Another aspect to get used to are the machine guns. Policemen carry machine guns and security personnel at banks have them too and I sort of expected that. But I was a little bit surprised to see them everywhere. Basically anybody who sells something or protects something worth stealing has them too, maybe not a machine gun, but certainly some sort of firearm.
Dirt road. Photo by Romy Krueger 2008.
While I was in Honduras I spent part of my stay at FUNAVID and part in La Ceiba. FUNAVID is located in a rather poor part of the country, about 30 mileseast of La Ceiba. The rural communities are small. The paved road ends about half way between La Ceiba and Lucinda (where FUNAVIDis located).
Cow. Photo by Romy Krueger 2008.
In my opinion, rural areas like the one I stayed at are really why Honduras is called a third world country. Real houses with windows and doors are on the rise, but there are still houses that are mud houses or wooden shacks. Other houses, although made out of stone, have no doors or windows. But the lack of windows and doors is also convenient considering the heat. The houses are small and there does not seem to exist much privacy among family members. Running water, flushing toilets and refrigerators are often absent.
The water cannot be drunk. Neither in the city nor in the countryside, even though people say it is probably safer in the country, especially when coming directly from a spring. Therefore people buy 5-gallon water containers or soft drinks. In the countryside power outages happen about once a week for several hours. In the city they last usually under an hour. Life in the city is modern. However there are still horse drawn wagons on occasion.
Wooden shack. Photo by Romy Krueger 2008.
Horses on the shore. Photo by Romy Krueger 2008.
La Ceiba has an extensive bus system. The buses are all old US school buses and are always packed. There are movie theaters, malls, McDonalds...The contrast between country and city life is apparent.
The food is good, but usually consists of beans, rice, corn tortillas, and cheese.

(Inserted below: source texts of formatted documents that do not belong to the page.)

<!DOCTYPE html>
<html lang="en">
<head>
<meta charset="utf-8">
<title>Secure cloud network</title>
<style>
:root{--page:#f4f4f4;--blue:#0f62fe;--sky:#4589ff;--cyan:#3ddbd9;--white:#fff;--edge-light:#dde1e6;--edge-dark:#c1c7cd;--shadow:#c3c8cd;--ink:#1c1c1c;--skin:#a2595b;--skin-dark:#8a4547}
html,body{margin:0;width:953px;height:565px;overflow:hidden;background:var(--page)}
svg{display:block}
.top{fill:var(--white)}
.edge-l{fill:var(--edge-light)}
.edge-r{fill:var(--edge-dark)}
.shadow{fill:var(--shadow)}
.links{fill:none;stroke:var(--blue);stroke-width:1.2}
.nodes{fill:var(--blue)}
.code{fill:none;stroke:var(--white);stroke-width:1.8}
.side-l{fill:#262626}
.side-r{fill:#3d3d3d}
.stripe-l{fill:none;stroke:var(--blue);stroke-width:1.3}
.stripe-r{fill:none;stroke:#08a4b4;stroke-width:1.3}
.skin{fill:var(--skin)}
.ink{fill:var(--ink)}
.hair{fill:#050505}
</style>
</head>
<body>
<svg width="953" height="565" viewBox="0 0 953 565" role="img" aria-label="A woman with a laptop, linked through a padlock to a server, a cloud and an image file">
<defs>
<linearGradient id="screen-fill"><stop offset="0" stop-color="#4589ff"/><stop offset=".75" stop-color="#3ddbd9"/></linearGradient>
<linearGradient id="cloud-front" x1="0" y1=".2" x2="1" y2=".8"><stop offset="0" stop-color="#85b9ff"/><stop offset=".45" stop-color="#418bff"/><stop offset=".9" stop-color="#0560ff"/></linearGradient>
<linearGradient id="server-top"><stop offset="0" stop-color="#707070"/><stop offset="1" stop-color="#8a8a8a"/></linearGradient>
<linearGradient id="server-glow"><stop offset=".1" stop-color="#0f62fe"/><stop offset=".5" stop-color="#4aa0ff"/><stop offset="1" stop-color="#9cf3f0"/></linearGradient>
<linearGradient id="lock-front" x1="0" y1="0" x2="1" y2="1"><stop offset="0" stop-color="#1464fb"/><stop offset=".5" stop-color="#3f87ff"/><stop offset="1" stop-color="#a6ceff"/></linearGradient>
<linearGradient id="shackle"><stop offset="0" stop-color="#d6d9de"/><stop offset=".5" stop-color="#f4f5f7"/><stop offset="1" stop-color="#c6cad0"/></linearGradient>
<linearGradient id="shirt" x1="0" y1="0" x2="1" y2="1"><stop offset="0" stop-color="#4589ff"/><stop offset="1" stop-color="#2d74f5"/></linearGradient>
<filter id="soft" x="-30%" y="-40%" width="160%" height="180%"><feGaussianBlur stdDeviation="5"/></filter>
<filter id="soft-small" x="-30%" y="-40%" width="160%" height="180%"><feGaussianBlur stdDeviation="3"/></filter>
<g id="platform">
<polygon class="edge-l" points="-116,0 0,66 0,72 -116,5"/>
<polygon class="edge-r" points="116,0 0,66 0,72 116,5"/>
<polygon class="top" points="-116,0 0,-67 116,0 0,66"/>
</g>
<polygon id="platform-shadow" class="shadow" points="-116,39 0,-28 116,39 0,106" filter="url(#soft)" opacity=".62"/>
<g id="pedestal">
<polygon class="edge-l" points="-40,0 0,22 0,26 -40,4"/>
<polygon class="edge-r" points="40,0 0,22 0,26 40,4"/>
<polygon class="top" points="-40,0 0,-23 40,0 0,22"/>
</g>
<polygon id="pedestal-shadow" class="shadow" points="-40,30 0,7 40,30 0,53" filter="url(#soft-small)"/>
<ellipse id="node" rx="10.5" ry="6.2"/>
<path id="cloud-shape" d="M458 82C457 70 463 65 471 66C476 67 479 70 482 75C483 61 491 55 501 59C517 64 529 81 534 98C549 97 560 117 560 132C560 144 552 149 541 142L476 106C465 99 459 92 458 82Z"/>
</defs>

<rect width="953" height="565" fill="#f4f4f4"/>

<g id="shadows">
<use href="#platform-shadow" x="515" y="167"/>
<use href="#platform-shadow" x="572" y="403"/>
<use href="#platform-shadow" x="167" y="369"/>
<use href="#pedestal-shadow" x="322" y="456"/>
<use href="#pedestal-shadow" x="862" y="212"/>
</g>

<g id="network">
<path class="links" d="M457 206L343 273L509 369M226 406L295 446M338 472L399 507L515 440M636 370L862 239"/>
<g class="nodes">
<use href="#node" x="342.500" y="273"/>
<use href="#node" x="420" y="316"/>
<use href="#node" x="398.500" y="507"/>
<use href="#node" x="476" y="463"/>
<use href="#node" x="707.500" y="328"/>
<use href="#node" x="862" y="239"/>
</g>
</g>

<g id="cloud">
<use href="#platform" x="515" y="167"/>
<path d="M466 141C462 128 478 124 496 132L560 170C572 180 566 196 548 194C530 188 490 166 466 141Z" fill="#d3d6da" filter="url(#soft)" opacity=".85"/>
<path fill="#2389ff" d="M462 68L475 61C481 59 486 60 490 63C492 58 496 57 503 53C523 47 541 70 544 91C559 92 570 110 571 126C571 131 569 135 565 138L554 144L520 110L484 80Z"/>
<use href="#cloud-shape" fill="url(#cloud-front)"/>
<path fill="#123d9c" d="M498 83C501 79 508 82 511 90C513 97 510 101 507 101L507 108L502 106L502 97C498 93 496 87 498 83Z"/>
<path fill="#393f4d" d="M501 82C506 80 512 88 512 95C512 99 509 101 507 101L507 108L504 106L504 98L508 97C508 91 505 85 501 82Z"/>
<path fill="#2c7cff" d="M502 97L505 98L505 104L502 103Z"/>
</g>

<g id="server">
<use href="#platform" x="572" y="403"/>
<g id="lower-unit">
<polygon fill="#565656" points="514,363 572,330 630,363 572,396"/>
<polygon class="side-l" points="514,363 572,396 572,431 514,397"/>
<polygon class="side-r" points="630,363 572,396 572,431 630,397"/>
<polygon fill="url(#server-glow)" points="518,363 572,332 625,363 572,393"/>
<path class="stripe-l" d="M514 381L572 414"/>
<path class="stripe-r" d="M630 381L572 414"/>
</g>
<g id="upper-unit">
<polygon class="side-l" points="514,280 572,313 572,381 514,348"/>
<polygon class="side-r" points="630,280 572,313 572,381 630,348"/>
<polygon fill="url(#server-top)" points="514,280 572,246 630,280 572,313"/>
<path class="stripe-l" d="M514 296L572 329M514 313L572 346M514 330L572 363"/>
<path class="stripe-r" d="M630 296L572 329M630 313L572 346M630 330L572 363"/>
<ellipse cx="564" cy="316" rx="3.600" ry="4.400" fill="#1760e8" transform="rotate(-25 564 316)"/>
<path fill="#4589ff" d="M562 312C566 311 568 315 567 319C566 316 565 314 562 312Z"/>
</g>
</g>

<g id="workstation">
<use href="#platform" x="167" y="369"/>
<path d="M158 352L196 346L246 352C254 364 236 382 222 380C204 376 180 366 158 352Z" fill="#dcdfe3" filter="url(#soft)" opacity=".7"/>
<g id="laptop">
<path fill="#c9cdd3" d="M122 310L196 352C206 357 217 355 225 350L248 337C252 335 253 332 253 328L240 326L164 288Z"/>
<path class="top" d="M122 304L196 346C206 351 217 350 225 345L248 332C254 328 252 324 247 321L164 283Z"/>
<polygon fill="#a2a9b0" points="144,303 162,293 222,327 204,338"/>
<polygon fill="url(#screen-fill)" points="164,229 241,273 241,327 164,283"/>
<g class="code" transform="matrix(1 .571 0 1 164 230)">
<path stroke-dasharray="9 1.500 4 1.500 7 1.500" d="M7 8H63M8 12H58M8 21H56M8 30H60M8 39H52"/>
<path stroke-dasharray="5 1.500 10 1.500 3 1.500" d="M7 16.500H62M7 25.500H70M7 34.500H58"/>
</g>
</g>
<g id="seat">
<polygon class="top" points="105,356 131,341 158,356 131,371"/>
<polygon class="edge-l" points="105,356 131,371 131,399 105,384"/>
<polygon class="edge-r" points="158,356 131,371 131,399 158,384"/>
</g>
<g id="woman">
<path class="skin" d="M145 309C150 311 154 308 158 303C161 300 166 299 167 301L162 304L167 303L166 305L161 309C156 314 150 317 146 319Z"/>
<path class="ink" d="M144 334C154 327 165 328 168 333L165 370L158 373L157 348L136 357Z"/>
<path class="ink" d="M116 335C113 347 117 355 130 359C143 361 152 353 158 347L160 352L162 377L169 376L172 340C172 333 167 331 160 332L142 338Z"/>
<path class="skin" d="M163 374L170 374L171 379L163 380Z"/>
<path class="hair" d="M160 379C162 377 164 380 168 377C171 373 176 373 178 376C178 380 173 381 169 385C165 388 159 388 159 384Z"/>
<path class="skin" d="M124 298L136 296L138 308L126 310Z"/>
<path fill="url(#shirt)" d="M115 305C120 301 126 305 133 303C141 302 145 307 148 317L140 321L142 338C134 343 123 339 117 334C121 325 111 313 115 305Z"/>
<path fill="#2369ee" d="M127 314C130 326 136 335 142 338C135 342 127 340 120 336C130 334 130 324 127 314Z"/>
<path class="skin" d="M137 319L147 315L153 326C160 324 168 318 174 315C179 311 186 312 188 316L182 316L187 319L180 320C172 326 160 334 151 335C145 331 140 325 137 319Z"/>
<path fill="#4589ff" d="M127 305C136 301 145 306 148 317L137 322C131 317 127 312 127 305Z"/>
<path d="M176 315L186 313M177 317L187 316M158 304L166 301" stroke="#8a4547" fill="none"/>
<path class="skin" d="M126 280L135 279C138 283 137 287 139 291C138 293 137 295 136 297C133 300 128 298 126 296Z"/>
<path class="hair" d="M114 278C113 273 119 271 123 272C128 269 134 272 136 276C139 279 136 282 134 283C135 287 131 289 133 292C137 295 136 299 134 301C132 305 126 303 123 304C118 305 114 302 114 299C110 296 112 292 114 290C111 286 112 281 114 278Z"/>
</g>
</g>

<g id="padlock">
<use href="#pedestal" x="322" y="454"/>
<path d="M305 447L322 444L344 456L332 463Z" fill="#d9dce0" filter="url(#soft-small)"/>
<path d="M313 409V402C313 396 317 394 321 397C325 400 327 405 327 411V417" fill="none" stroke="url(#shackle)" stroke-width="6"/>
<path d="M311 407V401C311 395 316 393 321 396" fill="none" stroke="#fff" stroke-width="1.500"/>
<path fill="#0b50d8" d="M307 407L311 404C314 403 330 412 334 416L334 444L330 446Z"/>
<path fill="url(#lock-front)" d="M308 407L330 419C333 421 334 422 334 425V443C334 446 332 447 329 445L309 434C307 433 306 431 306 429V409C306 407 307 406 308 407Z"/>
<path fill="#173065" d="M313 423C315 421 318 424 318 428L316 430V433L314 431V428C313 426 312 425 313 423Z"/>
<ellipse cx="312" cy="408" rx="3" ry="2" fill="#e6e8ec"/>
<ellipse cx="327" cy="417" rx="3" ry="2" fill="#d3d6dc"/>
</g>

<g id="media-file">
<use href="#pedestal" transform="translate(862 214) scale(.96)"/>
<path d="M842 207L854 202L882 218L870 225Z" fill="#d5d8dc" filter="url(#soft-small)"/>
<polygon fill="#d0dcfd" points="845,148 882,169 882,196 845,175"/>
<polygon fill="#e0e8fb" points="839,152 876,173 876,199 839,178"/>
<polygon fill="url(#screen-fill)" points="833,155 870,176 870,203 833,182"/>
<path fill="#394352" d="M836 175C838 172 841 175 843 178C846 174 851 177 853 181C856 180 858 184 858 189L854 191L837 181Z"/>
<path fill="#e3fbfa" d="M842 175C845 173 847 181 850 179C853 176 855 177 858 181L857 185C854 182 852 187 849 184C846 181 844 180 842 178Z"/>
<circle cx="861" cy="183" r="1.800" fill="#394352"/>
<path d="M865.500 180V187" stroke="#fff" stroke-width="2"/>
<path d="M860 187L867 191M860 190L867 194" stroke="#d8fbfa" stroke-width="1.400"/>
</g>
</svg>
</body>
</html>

Often plantains are added and different kinds of fried meat. Often people prepare their own juice, made from pineapple, melon, and other locally grown fruit. After a couple of weeks I was craving some variety and after getting back home, I could not eat beans and rice for several weeks. Except when eating at trusted restaurants and westernized restaurants, like Quiznos or McDonalds, non-local people should not eat local food such as food sold by street vendors, unless it is unprepared vegetables or fruit that will be washed later with "trusted" water. I ate at the university just one time and got pretty sick. I was better two days later, but it was not much fun.
People are in general very friendly, but I think it can be a little uncomfortable for white women, because you stick out. I never really had problems, because most of the time I was with somebody, but people did tend to stare. On the few occasions I was by myself I was constantly approached by men asking me something like if I was married. In addition speaking the language can make it more comfortable. I tried, but if you are a beginner at any language it is always hard. I was okay, because I was with people that spoke English, but even for me it was at times difficult and it made me feel rather lonely.
Honduran Landscape. Photo by Romy Krueger 2008.